Based on the experimental investigations conducted earlier on aluminum alloy foam, the bending stiffness was found to be two times larger than the compression stiffness. Our analysis on the experimental results suggested this to be due to the difference in local deformation of cell when it is under compression and bending loading. The work presented in this paper clarifies this finding by means of computational analysis. Two-dimensional finite element model is developed to explain the reason of the discrepancy. The results successfully exhibit the discrepancy in stiffness; the difference in local deformation of cell was found to be the reason of the discrepancy by a unit-cell analysis on the model. Moreover, the results also reveal the strong dependency of stiffness ratio to the density. In addition, a theoretical approach is also proposed to explain the discrepancy in stiffness.
A numerical method to identify thin films Young's modulus from multiple indentation unloading curves was suggested.
Usual inverse analyses make use of the whole indentation load-displacement curve, and thus require elasto-plastic finite element simulations. Subsequently, all the plastic properties should be identified the same time, leading to heavy computations. However, it was reported that the initial state of the indentation unloading can be considered elastic. For this reason, the proposed method by applying the inverse analysis only to this part of the unloading curve can then rely only on elastic finite element computations.
To ensure the applicability of the procedure, several factors that might affect its accuracy are addressed.
Finally, the method is confronted with experimental indentation data of Polyimide film on Glass/Epoxy substrate.
An unconventional finite-strain hyperelasto-plastic constitutive model based on the subloading surface concept is presented. On the basic kinematic assumption of the multiplicative decomposition of the deformation gradient into elastic and plastic parts, the hyperelastic law and plastic evolution equations are formulated on the intermediate configuration which is chosen to be isoclinic. The nonlinear isotropic and kinematic hardening as well as the non-dissipative part of the plastic velocity gradient are incorporated into the model. The computational treatment of the model is also discussed. An effective numerical algorithm for stress update is developed with the use of tensor exponential-based return mapping. As a specific example, von Mises plasticity model with a neo-Hookean type hyperelastic law and linear/nonlinear kinematic hardening is considered. The basic behavior and capability of the proposed model to large strains are demonstrated through several numerical examples.

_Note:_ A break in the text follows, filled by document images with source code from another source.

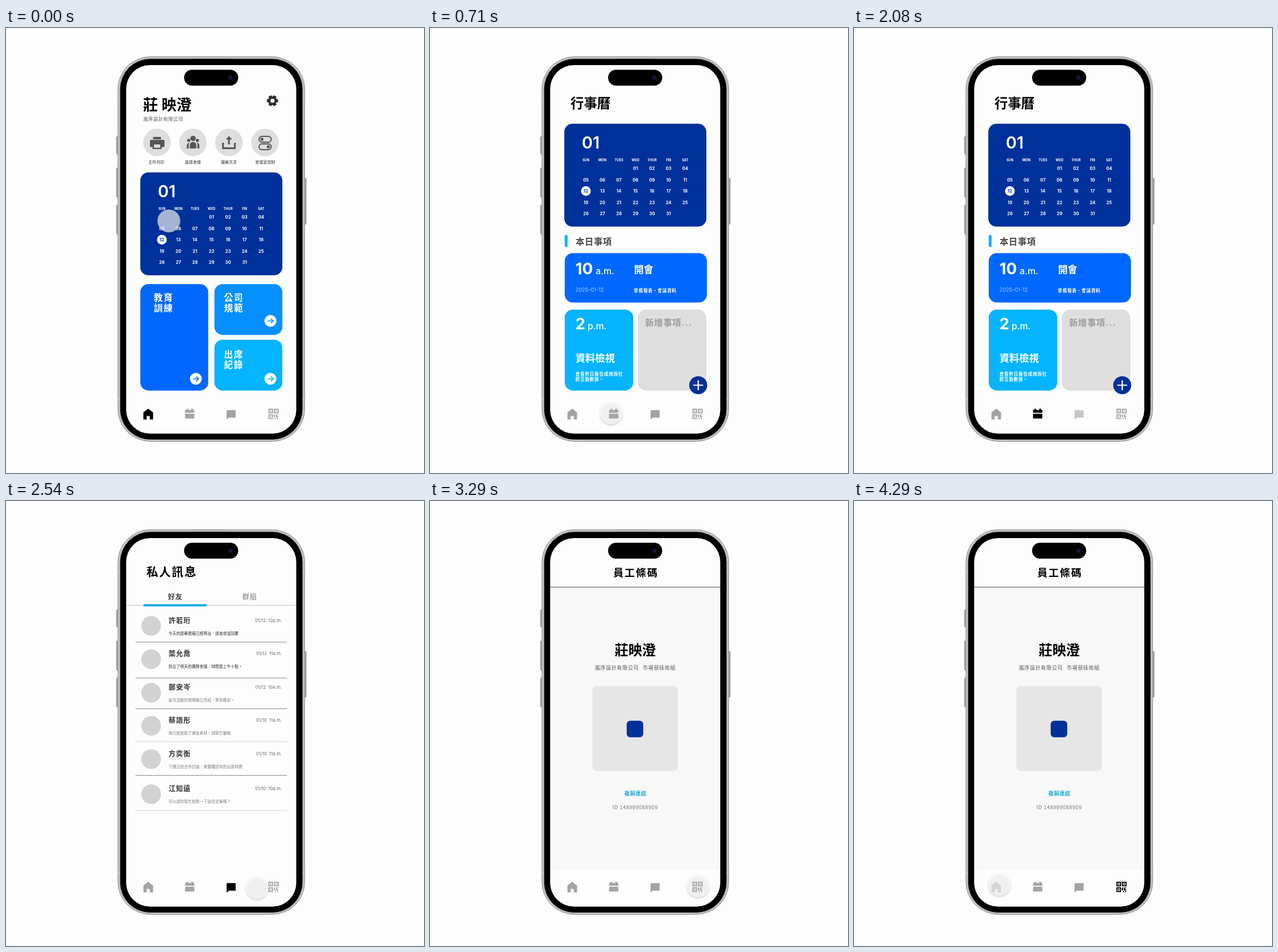
Write an HTML page that moves like this. It is 720x768 px and loops after 4330 ms.

```html
<!DOCTYPE html>
<html lang="zh-Hant">
<head>
<meta charset="utf-8">
<title>App prototype</title>
<style>
html, body { margin: 0; width: 100%; height: 100%; overflow: hidden; background: #fdfdfd; }
svg { display: block; width: 720px; height: 768px; }
text { font-family: Inter, 'Noto Sans CJK TC', 'Noto Sans CJK JP', 'Noto Sans CJK', sans-serif; white-space: pre; }
.b { font-weight: 700; }
.mid { text-anchor: middle; }
.white { fill: #fff; }
.label { font-size: 6.7px; letter-spacing: .2px; font-weight: 500; fill: #333; text-anchor: middle; }
.tile { font-size: 15.4px; letter-spacing: 1.6px; font-weight: 700; fill: #fff; }
.hour { font-size: 27px; font-weight: 700; fill: #fff; }
.half { font-size: 15.4px; font-weight: 500; fill: #fff; }
.note { font-size: 7.5px; letter-spacing: .7px; font-weight: 700; fill: #fff; }
.day { font-size: 7.5px; font-weight: 700; fill: #fff; text-anchor: middle; }
.week { font-size: 5.7px; font-weight: 700; fill: #fff; text-anchor: middle; }

.page { visibility: hidden; animation: 4330ms step-end infinite; }
#home { animation-name: home; }
#plan { animation-name: plan; }
#chat { animation-name: chat; }
#card { animation-name: card; }
@keyframes home { 0% { visibility: visible } 16.17%, 100% { visibility: hidden } }
@keyframes plan { 0% { visibility: hidden } 16.17% { visibility: visible } 49.19%, 100% { visibility: hidden } }
@keyframes chat { 0% { visibility: hidden } 49.19% { visibility: visible } 75.75%, 100% { visibility: hidden } }
@keyframes card { 0% { visibility: hidden } 75.75%, 100% { visibility: visible } }

#touch {
  fill: #fff; fill-opacity: .65;
  filter: drop-shadow(0 2px 1.5px rgba(0, 0, 0, .26));
  animation: move 4330ms linear infinite, fade 4330ms linear infinite;
}
@keyframes move {
  0%, 1.8% { transform: translate(280.5px, 333px); animation-timing-function: ease-in-out; }
  12%, 19.6% { transform: translate(312px, 664px); animation-timing-function: ease-in; }
  28.87% { transform: translate(357.5px, 671px); animation-timing-function: ease-out; }
  37.9%, 45% { transform: translate(388px, 672px); }
  51% { transform: translate(391px, 667px); }
  58.66% { transform: translate(432.5px, 667px); }
  62.6% { transform: translate(438px, 666px); animation-timing-function: ease-in-out; }
  71.6%, 81.3% { transform: translate(461.5px, 664px); animation-timing-function: ease-in-out; }
  97.7%, 100% { transform: translate(250.5px, 661.5px); }
}
@keyframes fade {
  0%, 45%, 51%, 100% { opacity: 1; filter: drop-shadow(0 2px 1.5px rgba(0, 0, 0, .26)); }
  48%, 49.19% { opacity: .6; filter: drop-shadow(0 2px 1.5px rgba(0, 0, 0, 0)); }
}
</style>
</head>
<body>
<svg viewBox="0 0 720 768">
  <defs>
    <path id="iHome" d="M245 657l8.300 6.600v12h-5.600v-6h-5.400v6h-5.600v-12z"/>
    <path id="iPlan" d="M310.800 657h2.800v2.200h5.600v-2.200h2.800v2.200h2.300v4.800h-15.800v-4.800h2.300zM308.500 665.700h15.800v8.300h-15.800z"/>
    <path id="iChat" d="M380 659.500h15.500v13h-12l-3.500 3.500z"/>
    <g id="iCode">
      <path id="eye" fill-rule="evenodd" d="M452 657h8v8h-8zM453.700 658.700v4.600h4.600v-4.600zM455 660h2v2h-2z"/>
      <use href="#eye" x="9.500"/>
      <use href="#eye" y="9.800"/>
      <path d="M461.500 667h2v5h-2zM465 667h1.800v3h2.200v2h-4zM467.500 666.800h1.500v1.500h-1.500zM463 673h2v1.800h-2zM467 673h2v1.800h-2z"/>
    </g>
    <g id="go">
      <circle r="10.200" fill="#fff"/>
      <path d="M-4.800 0h9M.500-4.200L4.700 0 .500 4.200" fill="none" stroke="currentColor" stroke-width="1.500"/>
    </g>
    <g id="month">
      <rect x="231.300" y="249.300" width="244.700" height="177.500" rx="14" fill="#00309a"/>
      <text class="white" x="261.500" y="292" font-size="28.500" font-weight="600">01</text>
    </g>
  </defs>

  <!-- phone body -->
  <g fill="#a8a8a8" stroke="#7c7c7c" stroke-width=".8">
    <rect x="190.300" y="187.500" width="5" height="30" rx="1"/>
    <rect x="190.300" y="241.500" width="5" height="50" rx="1"/>
    <rect x="190.300" y="305.500" width="5" height="50" rx="1"/>
    <rect x="512" y="259.500" width="5" height="79" rx="1"/>
    <rect x="192.800" y="49.500" width="321.700" height="664" rx="56" fill="#c6c6c6" stroke="#8a8a8a" stroke-width="1"/>
  </g>
  <rect x="196.300" y="53" width="314.700" height="657.500" rx="52.500" stroke="#8a8a8a" stroke-width="1"/>
  <path d="M321 53.500h65" stroke="#333" stroke-width="1.200"/>
  <path d="M193 121h3M511 121h3M193 641h3M511 641h3M447 50v2M262 711v2" stroke="#d6d6d6" stroke-width="1.500"/>
  <rect x="207" y="64" width="293" height="636" rx="41" fill="#fdfdfd"/>
  <rect x="306.700" y="72" width="93.300" height="27.500" rx="13.750"/>
  <circle cx="386.500" cy="86" r="4.200" fill="#100e2b"/>
  <circle cx="386.500" cy="86" r="1.800" fill="#26235c"/>

  <g fill="#a3a3a3">
    <use href="#iHome"/><use href="#iPlan"/><use href="#iChat"/><use href="#iCode"/>
  </g>

  <g id="home" class="page">
    <text class="b" x="236" y="141.500" font-size="25.800">莊 映澄</text>
    <text x="236.500" y="159.600" font-size="8.100" letter-spacing=".5" fill="#555">嵐序設計有限公司</text>
    <g transform="translate(459 125.500)" fill="#2b2b31">
      <circle r="7.400"/>
      <g id="cog"><rect x="-9.600" y="-3" width="19.200" height="6" rx="1.500"/></g>
      <use href="#cog" transform="rotate(60)"/>
      <use href="#cog" transform="rotate(120)"/>
      <circle r="3.500" fill="#fdfdfd"/>
    </g>
    <g fill="#dedede">
      <circle cx="260" cy="197.500" r="23.800"/><circle cx="322" cy="197.500" r="23.800"/>
      <circle cx="384" cy="197.500" r="23.800"/><circle cx="446" cy="197.500" r="23.800"/>
    </g>
    <g fill="#555">
      <path d="M253.500 188h13.500v4h-13.500z"/>
      <rect x="248" y="193" width="25" height="12.500" rx="2"/>
      <path d="M252.500 199h15.500v10h-15.500z"/>
      <path d="M255 201h10.500v5.700h-10.500z" fill="#dedede"/>
      <circle cx="322.200" cy="190.500" r="4.600"/>
      <circle cx="314.800" cy="194" r="2.800"/><circle cx="329.600" cy="194" r="2.800"/>
      <path d="M316.700 208v-6a5.500 5.500 0 0 1 11 0v6zM311.500 208v-5.500q0-4 4.300-4.500-1 2-1 4v6zM333 208v-5.500q0-4-4.300-4.500 1 2 1 4v6z"/>
      <path d="M384 186.500l5.500 6h-4v8.500h-3v-8.500h-4zM372.300 198h3v8h17.400v-8h3v11h-23.400z"/>
      <circle cx="440.800" cy="192" r="2.700"/><circle cx="451.800" cy="205" r="2.700"/>
      <g fill="none" stroke="#555" stroke-width="2">
        <rect x="435.800" y="187" width="21" height="10" rx="5"/>
        <rect x="435.800" y="200" width="21" height="10" rx="5"/>
      </g>
    </g>
    <text class="label" x="259" y="233.500">文件列印</text>
    <text class="label" x="322" y="233.500">遠端會議</text>
    <text class="label" x="384" y="233.500">檔案共享</text>
    <text class="label" x="446.500" y="233.500">會議室控制</text>
    <use href="#month"/>
    <rect x="231.300" y="442" width="117" height="183.700" rx="14" fill="#0068ff"/>
    <rect x="359" y="442" width="117" height="87.700" rx="14" fill="#058fff"/>
    <rect x="359" y="538" width="117" height="87.700" rx="14" fill="#05b4ff"/>
    <text class="tile" x="254.500" y="471.300">教育<tspan x="254.500" dy="18">訓練</tspan></text>
    <text class="tile" x="375.500" y="471.300">公司<tspan x="375.500" dy="18">規範</tspan></text>
    <text class="tile" x="375.500" y="569">出席<tspan x="375.500" dy="18">紀錄</tspan></text>
    <use href="#go" x="327" y="605.500" color="#0068ff"/>
    <use href="#go" x="455.500" y="505.500" color="#058fff"/>
    <use href="#go" x="455.500" y="605.500" color="#05b4ff"/>
    <use href="#iHome"/>
  </g>

  <g id="plan" class="page">
    <text class="b" x="242" y="137.500" font-size="23">行事曆</text>
    <use href="#month" y="-84"/>
    <rect x="232" y="357" width="5" height="21" rx="2.500" fill="#05b4ff"/>
    <text class="b" x="251" y="374" font-size="15" letter-spacing=".6" fill="#444">本日事項</text>
    <rect x="232" y="388.500" width="245" height="85.300" rx="14" fill="#0068ff"/>
    <text class="hour" x="250.500" y="425">10</text>
    <text class="half" x="285.500" y="425">a.m.</text>
    <text x="250.500" y="455.300" font-size="9" fill="#a9ccff">2025-01-12</text>
    <text class="b white" x="351.500" y="422.500" font-size="16.500">開會</text>
    <text class="note" x="351" y="455.500">準備報表、會議資料</text>
    <rect x="232" y="486" width="118" height="139.700" rx="14" fill="#05b4ff"/>
    <text class="hour" x="250.500" y="520">2</text>
    <text class="half" x="271.500" y="520">p.m.</text>
    <text class="b white" x="250.500" y="576.300" font-size="17">資料檢視</text>
    <text class="note" x="250.500" y="600.300">查看昨日廣告成效與社<tspan x="250.500" dy="9">群互動數據。</tspan></text>
    <rect x="358" y="486" width="118" height="139.700" rx="14" fill="#dedede"/>
    <text class="b" x="370.500" y="513.500" font-size="15" letter-spacing=".6" fill="#9c9c9c">新增事項<tspan letter-spacing="1.300">...</tspan></text>
    <circle cx="462" cy="616.500" r="15.500" fill="#00309a"/>
    <path d="M453.500 616.500h17M462 608v17" stroke="#fff" stroke-width="2.200"/>
    <use href="#iPlan"/>
  </g>

  <g id="chat" class="page">
    <text class="b" x="242" y="130" font-size="20" letter-spacing="1.800">私人訊息</text>
    <text class="b" x="279" y="170" font-size="12" letter-spacing=".5" fill="#444">好友</text>
    <text class="b" x="407" y="170" font-size="12" letter-spacing=".8" fill="#a3a3a3">群組</text>
    <path d="M207 180.300h293" stroke="#d6d6d6" stroke-width="1.500"/>
    <rect x="236.500" y="178" width="109.500" height="4" rx="2" fill="#1cb0f0"/>
    <use href="#iChat"/>
  </g>

  <g id="card" class="page">
    <path d="M207 149h293v487h-293z" fill="#f8f8f8"/>
    <path d="M207 148.500h293" stroke="#555"/>
    <text class="b mid" x="354.500" y="129.600" font-size="17.600" letter-spacing="1.800">員工條碼</text>
    <text class="b mid" x="353.500" y="266.300" font-size="23.700">莊映澄</text>
    <text x="284" y="290.800" font-size="8.800" letter-spacing=".65" fill="#555">嵐序設計有限公司<tspan x="366.500">市場部技術組</tspan></text>
    <rect x="279.700" y="319.300" width="147.300" height="147" rx="8" fill="#e6e6e6"/>
    <rect x="338.800" y="379.300" width="28.500" height="28.500" rx="6" fill="#00309a"/>
    <text class="b mid" x="353.800" y="507.800" font-size="9.100" letter-spacing=".3" fill="#18a9d8">複製連結</text>
    <text class="mid" x="353.500" y="532" font-size="9" letter-spacing=".5" fill="#777" style="font-family:'Noto Sans CJK TC','Noto Sans',sans-serif">ID 148999088909</text>
    <use href="#iCode"/>
  </g>

  <circle id="touch" r="19.700"/>
</svg>
<script>
const NS = 'http://www.w3.org/2000/svg';
const $ = id => document.getElementById(id);

function add(parent, tag, attrs, text = '') {
  const el = document.createElementNS(NS, tag);
  for (const key in attrs) el.setAttribute(key, attrs[key]);
  el.textContent = text;
  parent.append(el);
}

function buildMonth() {
  const month = $('month');
  const colX = col => 268.5 + col * 28.5;
  ['SUN', 'MON', 'TUES', 'WED', 'THUR', 'FRI', 'SAT'].forEach((name, col) =>
    add(month, 'text', { class: 'week', x: colX(col), y: 313.6 }, name));
  for (let day = 1; day <= 31; day++) {
    const cell = day + 2;
    const x = colX(cell % 7);
    const y = 326.2 + Math.floor(cell / 7) * 19.6;
    const today = day === 12;
    if (today) add(month, 'circle', { cx: x, cy: y, r: 8.4, fill: '#fff' });
    add(month, 'text', { class: 'day', x, y: y + 2.7, style: today ? 'fill:#00309a' : '' },
      String(day).padStart(2, '0'));
  }
}

function buildChat() {
  const chat = $('chat');
  // avatar y, divider y, name, time, message
  const rows = [
    [215.5, 243.5, '許若珩', '01/12  12p.m.', '今天的提案簡報已經寄出，請查收並回覆'],
    [273, 305.5, '葉允喬', '01/12  11a.m.', '別忘了明天的團隊會議，時間是上午十點。'],
    [331, 358.5, '鄭安岑', '01/12  10a.m.', '這次活動的視覺稿已完成，等你確認。'],
    [388, 415.5, '蔡語彤', '01/10  11a.m.', '我已經更新了廣告素材，請幫忙審核'],
    [445.5, 473.5, '方奕衡', '01/10  11a.m.', '下週五的合作討論，需要確認你的出席時間'],
    [506, 534, '江知遠', '01/10  10a.m.', '可以請你幫忙校對一下這份文案嗎？']
  ];
  rows.forEach(([y, line, name, time, message], i) => {
    add(chat, 'circle', { cx: 250, cy: y, r: 17, fill: '#d2d2d2' });
    add(chat, 'text', { class: 'b', x: 280, y: y - 5, 'font-size': 12, 'letter-spacing': .8, fill: '#333' }, name);
    add(chat, 'text', { x: 475, y: y - 6.7, 'font-size': 7.6, 'text-anchor': 'end', fill: '#666' }, time);
    add(chat, 'text', { x: 280, y: y + 15.3, 'font-size': 6.6, 'letter-spacing': .1, fill: i < 2 ? '#222' : '#777' }, message);
    add(chat, 'path', { d: `M223 ${line}h261`, stroke: i === 3 || i === 5 ? '#d0d0d0' : '#8c8c8c' });
  });
}

buildMonth();
buildChat();
</script>
</body>
</html>
```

The singular corner of the original Cam-clay model represents the virgin consolidation for the model but evaluation of plastic flow at this vertex singularity causes numerical trouble when the associated flow rule is applied. In this study a backward-Euler stress update algorithm is developed for the original Cam-clay model. A constraint function is defined as a plane passing the vertex and the Koiter's associated flow rule was employed to both yield and constraint functions. This method can conveniently handle the vertex without discretizing the yield surface into a finite number of yield loci. The new algorithm was applied for four diversified forms of the yield function to consider the effect of yield function's form on the performance of the algorithm. Numerical results of the proposed algorithm were illustrated in the single step and varying number of sub-steps. Error-maps were successfully generated to evaluate a performance of the algorithm.